Beginning with the cultural and individual phenomenon of Shamanism, rooted in the early Stone Age, we can see a complex of particular insight and practice… [characterized by] a group of radical techniques: Transsexual trauma, terror, torture, alcoholic inebriation, use of sacred (psychedelic) substances, humiliation and sickness. All are “ingested” in combination with mythological belief patterns and perhaps used in combination with more moderate practices such as meditation, pilgrimage, and other traditional practices. The danger is initiation of psychological unbalance or even death. Some young Eskimo shaman novices, when forced into a transsexual experience, commit suicide, others adjust. (Eliade, Shamanism, p. 258) The positive effect perhaps, with certain individuals, is to disorient one enough, or to separate one enough from one’s personal or cultural context to discover access to fundamental elements from the sub-strata of consciousness, the instinctual “stuff ” of personality; i.e. Knowledge, Powers, and Transcendence arise. Jung might refer to this as “figures” or “powers” that arise even spontaneously from the Unconscious. (Jung’s Introduction and Commentary, Secret of the Golden Flower, p.120.)

One can discover the use of such techniques simply by reading Casteneda, or by more laboriously doing comparative religious study and experience. A male might be exposed to the archetypal feminine and thus display in one’s life [transsexual] behavior that loosens the vice-like grip of “ordinary” consciousness. This might allow for other extraordinary archetypal experiences. For another example: Through experience of extreme alcoholic inebriation’s, one does not just come to understand perceptive faculties that are not apparent when one is “in control” but one experiences these faculties in such a way that integrates and empowers one both in the extraordinary world of the psyche and the ordinary world of “daytime” consciousness.

This is not to claim that simply getting drunk or getting high or hav- ing unusual sex will do this for you, but in certain circumstances with certain individuals, unusual phenomena pertinent to this story—and Chris’s condition—sometimes occur.

(I would give you a similar presentation on heteroerotic tantric prac- tices, but maybe you already know about that. I’m a little rushed.

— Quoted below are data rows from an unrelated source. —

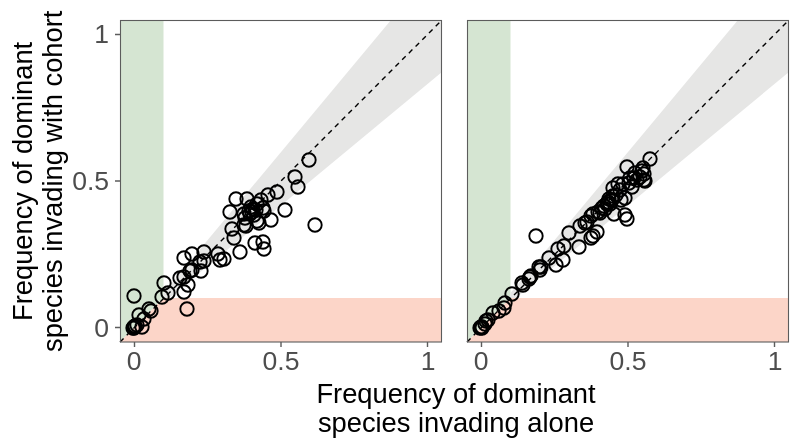
<!DOCTYPE html>
<html lang="en">
<head>
<meta charset="utf-8">
<title>Frequency of dominant species</title>
<style>
:root {
  --paper: #ffffff;
  --ink: #000000;
  --tick: #4d4d4d;
  --frame: #5c5c5c;
  --cohort-loss: #d5e5d2;
  --alone-loss: #fcd5c8;
  --agreement: #e6e6e5;
}
* { box-sizing: border-box; margin: 0; }
html, body { width: 800px; height: 448px; overflow: hidden; background: var(--paper); }
body { font-family: "Liberation Sans", Arial, sans-serif; color: var(--ink); }
.figure {
  display: grid;
  width: 800px;
  height: 448px;
  padding: 20px 0 0 8px;
  grid-template-columns: 60px 41px 11px 322px 25px 322px;
  grid-template-rows: 322px 37px 69px;
}
.axis-title { font-size: 27.3px; font-weight: 400; text-align: center; white-space: nowrap; }
.y-title {
  grid-area: 1 / 1;
  display: flex;
  align-items: center;
  justify-content: center;
  writing-mode: vertical-rl;
  transform: rotate(180deg);
  line-height: 30px;
}
.x-title { grid-area: 3 / 4 / 4 / 7; line-height: 29px; padding-left: 3px; }
.ticks { display: flex; justify-content: space-between; font-size: 26.5px; line-height: 30px; color: var(--tick); }
.y-ticks { grid-area: 1 / 2; flex-direction: column; text-align: right; margin: -1px 0; }
.x-ticks { margin: 4px -6px 0; }
.x-ticks span { width: 40px; text-align: center; }
.x-ticks-left { grid-area: 2 / 4; }
.x-ticks-right { grid-area: 2 / 6; }
.panel { display: block; width: 322px; height: 322px; overflow: visible; }
.panel-left { grid-area: 1 / 4; }
.panel-right { grid-area: 1 / 6; }
.points { fill: none; stroke: var(--ink); stroke-width: 1.9; }
</style>
</head>
<body>
<main class="figure">
  <p class="axis-title y-title"><span>Frequency of dominant<br>species invading with cohort</span></p>
  <div class="ticks y-ticks"><span>1</span><span>0.5</span><span>0</span></div>

  <svg class="panel panel-left" viewBox="0 0 322 322" role="img" aria-label="Scatter plot, left panel">
    <defs>
      <g id="regions">
        <polygon points="0,0 43.5,0 43.5,278 0,322" fill="var(--cohort-loss)"/>
        <polygon points="0,322 43.5,278 322,278 322,322" fill="var(--alone-loss)"/>
        <polygon points="43.5,278 43.5,273 271,0 322,0 322,52 49,278" fill="var(--agreement)"/>
        <line x1="0" y1="322" x2="322" y2="0" stroke="var(--ink)" stroke-width="1.4" stroke-dasharray="5 4.5"/>
      </g>
      <g id="frame" fill="none" stroke="var(--frame)">
        <rect x="0.5" y="0.5" width="321" height="321.5" stroke-width="1.1"/>
        <path d="M14.5 322v5M161 322v5M307.5 322v5" stroke-width="1.4"/>
      </g>
      <circle id="dot" r="6.7"/>
    </defs>
    <use href="#regions"/>
    <g class="points" transform="translate(-120 -20)">
      <use href="#dot" x="134" y="296"/>
      <use href="#dot" x="133" y="328"/>
      <use href="#dot" x="134" y="327"/>
      <use href="#dot" x="134" y="328"/>
      <use href="#dot" x="135" y="327"/>
      <use href="#dot" x="135" y="326"/>
      <use href="#dot" x="137" y="325"/>
      <use href="#dot" x="142" y="327"/>
      <use href="#dot" x="139" y="315"/>
      <use href="#dot" x="144" y="319"/>
      <use href="#dot" x="149" y="309"/>
      <use href="#dot" x="151" y="311"/>
      <use href="#dot" x="162" y="297"/>
      <use href="#dot" x="168" y="293"/>
      <use href="#dot" x="164" y="283"/>
      <use href="#dot" x="180" y="278"/>
      <use href="#dot" x="184" y="277"/>
      <use href="#dot" x="188" y="285"/>
      <use href="#dot" x="184" y="292"/>
      <use href="#dot" x="187" y="309"/>
      <use href="#dot" x="184" y="258"/>
      <use href="#dot" x="192" y="254"/>
      <use href="#dot" x="190" y="271"/>
      <use href="#dot" x="192" y="270"/>
      <use href="#dot" x="201" y="271"/>
      <use href="#dot" x="200" y="262"/>
      <use href="#dot" x="204" y="252"/>
      <use href="#dot" x="204" y="261"/>
      <use href="#dot" x="218" y="254"/>
      <use href="#dot" x="220" y="260"/>
      <use href="#dot" x="224" y="259"/>
      <use href="#dot" x="240" y="252"/>
      <use href="#dot" x="232" y="229"/>
      <use href="#dot" x="234" y="238"/>
      <use href="#dot" x="230" y="212"/>
      <use href="#dot" x="236" y="199"/>
      <use href="#dot" x="247" y="199"/>
      <use href="#dot" x="244" y="214"/>
      <use href="#dot" x="245" y="218"/>
      <use href="#dot" x="244" y="225"/>
      <use href="#dot" x="246" y="226"/>
      <use href="#dot" x="249" y="211"/>
      <use href="#dot" x="250" y="214"/>
      <use href="#dot" x="251" y="207"/>
      <use href="#dot" x="252" y="212"/>
      <use href="#dot" x="253" y="209"/>
      <use href="#dot" x="254" y="215"/>
      <use href="#dot" x="256" y="210"/>
      <use href="#dot" x="257" y="204"/>
      <use href="#dot" x="257" y="221"/>
      <use href="#dot" x="259" y="223"/>
      <use href="#dot" x="261" y="200"/>
      <use href="#dot" x="263" y="208"/>
      <use href="#dot" x="264" y="211"/>
      <use href="#dot" x="268" y="195"/>
      <use href="#dot" x="277" y="192"/>
      <use href="#dot" x="285" y="210"/>
      <use href="#dot" x="271" y="220"/>
      <use href="#dot" x="255" y="243"/>
      <use href="#dot" x="263" y="242"/>
      <use href="#dot" x="264" y="249"/>
      <use href="#dot" x="295" y="177"/>
      <use href="#dot" x="298" y="187"/>
      <use href="#dot" x="309" y="160"/>
      <use href="#dot" x="315" y="225"/>
    </g>
    <use href="#frame"/>
    <path d="M-5 14.5h5M-5 161h5M-5 307.5h5" stroke="var(--frame)" stroke-width="1.4"/>
  </svg>

  <svg class="panel panel-right" viewBox="0 0 322 322" role="img" aria-label="Scatter plot, right panel">
    <use href="#regions"/>
    <g class="points" transform="translate(-467 -20)">
      <use href="#dot" x="480" y="328"/>
      <use href="#dot" x="481" y="327"/>
      <use href="#dot" x="482" y="328"/>
      <use href="#dot" x="482" y="327"/>
      <use href="#dot" x="485" y="324"/>
      <use href="#dot" x="486" y="321"/>
      <use href="#dot" x="488" y="320"/>
      <use href="#dot" x="493" y="313"/>
      <use href="#dot" x="499" y="311"/>
      <use href="#dot" x="504" y="308"/>
      <use href="#dot" x="505" y="303"/>
      <use href="#dot" x="512" y="294"/>
      <use href="#dot" x="522" y="283"/>
      <use href="#dot" x="523" y="285"/>
      <use href="#dot" x="529" y="279"/>
      <use href="#dot" x="530" y="277"/>
      <use href="#dot" x="531" y="276"/>
      <use href="#dot" x="539" y="267"/>
      <use href="#dot" x="541" y="267"/>
      <use href="#dot" x="540" y="270"/>
      <use href="#dot" x="536" y="236"/>
      <use href="#dot" x="549" y="258"/>
      <use href="#dot" x="556" y="265"/>
      <use href="#dot" x="558" y="249"/>
      <use href="#dot" x="563" y="260"/>
      <use href="#dot" x="564" y="246"/>
      <use href="#dot" x="569" y="233"/>
      <use href="#dot" x="579" y="247"/>
      <use href="#dot" x="580" y="226"/>
      <use href="#dot" x="585" y="223"/>
      <use href="#dot" x="587" y="222"/>
      <use href="#dot" x="591" y="238"/>
      <use href="#dot" x="593" y="236"/>
      <use href="#dot" x="597" y="232"/>
      <use href="#dot" x="591" y="216"/>
      <use href="#dot" x="593" y="214"/>
      <use href="#dot" x="598" y="212"/>
      <use href="#dot" x="600" y="213"/>
      <use href="#dot" x="602" y="208"/>
      <use href="#dot" x="604" y="206"/>
      <use href="#dot" x="605" y="209"/>
      <use href="#dot" x="607" y="204"/>
      <use href="#dot" x="608" y="202"/>
      <use href="#dot" x="609" y="199"/>
      <use href="#dot" x="610" y="204"/>
      <use href="#dot" x="612" y="200"/>
      <use href="#dot" x="613" y="196"/>
      <use href="#dot" x="613" y="188"/>
      <use href="#dot" x="614" y="214"/>
      <use href="#dot" x="616" y="195"/>
      <use href="#dot" x="618" y="184"/>
      <use href="#dot" x="620" y="190"/>
      <use href="#dot" x="621" y="200"/>
      <use href="#dot" x="623" y="184"/>
      <use href="#dot" x="625" y="198"/>
      <use href="#dot" x="625" y="215"/>
      <use href="#dot" x="627" y="219"/>
      <use href="#dot" x="627" y="167"/>
      <use href="#dot" x="629" y="183"/>
      <use href="#dot" x="630" y="178"/>
      <use href="#dot" x="632" y="187"/>
      <use href="#dot" x="634" y="178"/>
      <use href="#dot" x="635" y="173"/>
      <use href="#dot" x="637" y="180"/>
      <use href="#dot" x="640" y="177"/>
      <use href="#dot" x="642" y="171"/>
      <use href="#dot" x="643" y="168"/>
      <use href="#dot" x="644" y="174"/>
      <use href="#dot" x="644" y="180"/>
      <use href="#dot" x="645" y="181"/>
      <use href="#dot" x="650" y="159"/>
    </g>
    <use href="#frame"/>
  </svg>

  <div class="ticks x-ticks x-ticks-left"><span>0</span><span>0.5</span><span>1</span></div>
  <div class="ticks x-ticks x-ticks-right"><span>0</span><span>0.5</span><span>1</span></div>
  <p class="axis-title x-title">Frequency of dominant<br>species invading alone</p>
</main>
</body>
</html>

Perhaps you will simply take my word that these practices are the natural product of the encounter between this world and God, leading to extraordinary powers and experiences, even onto enlightenment and salvation itself.)

End Mental Note!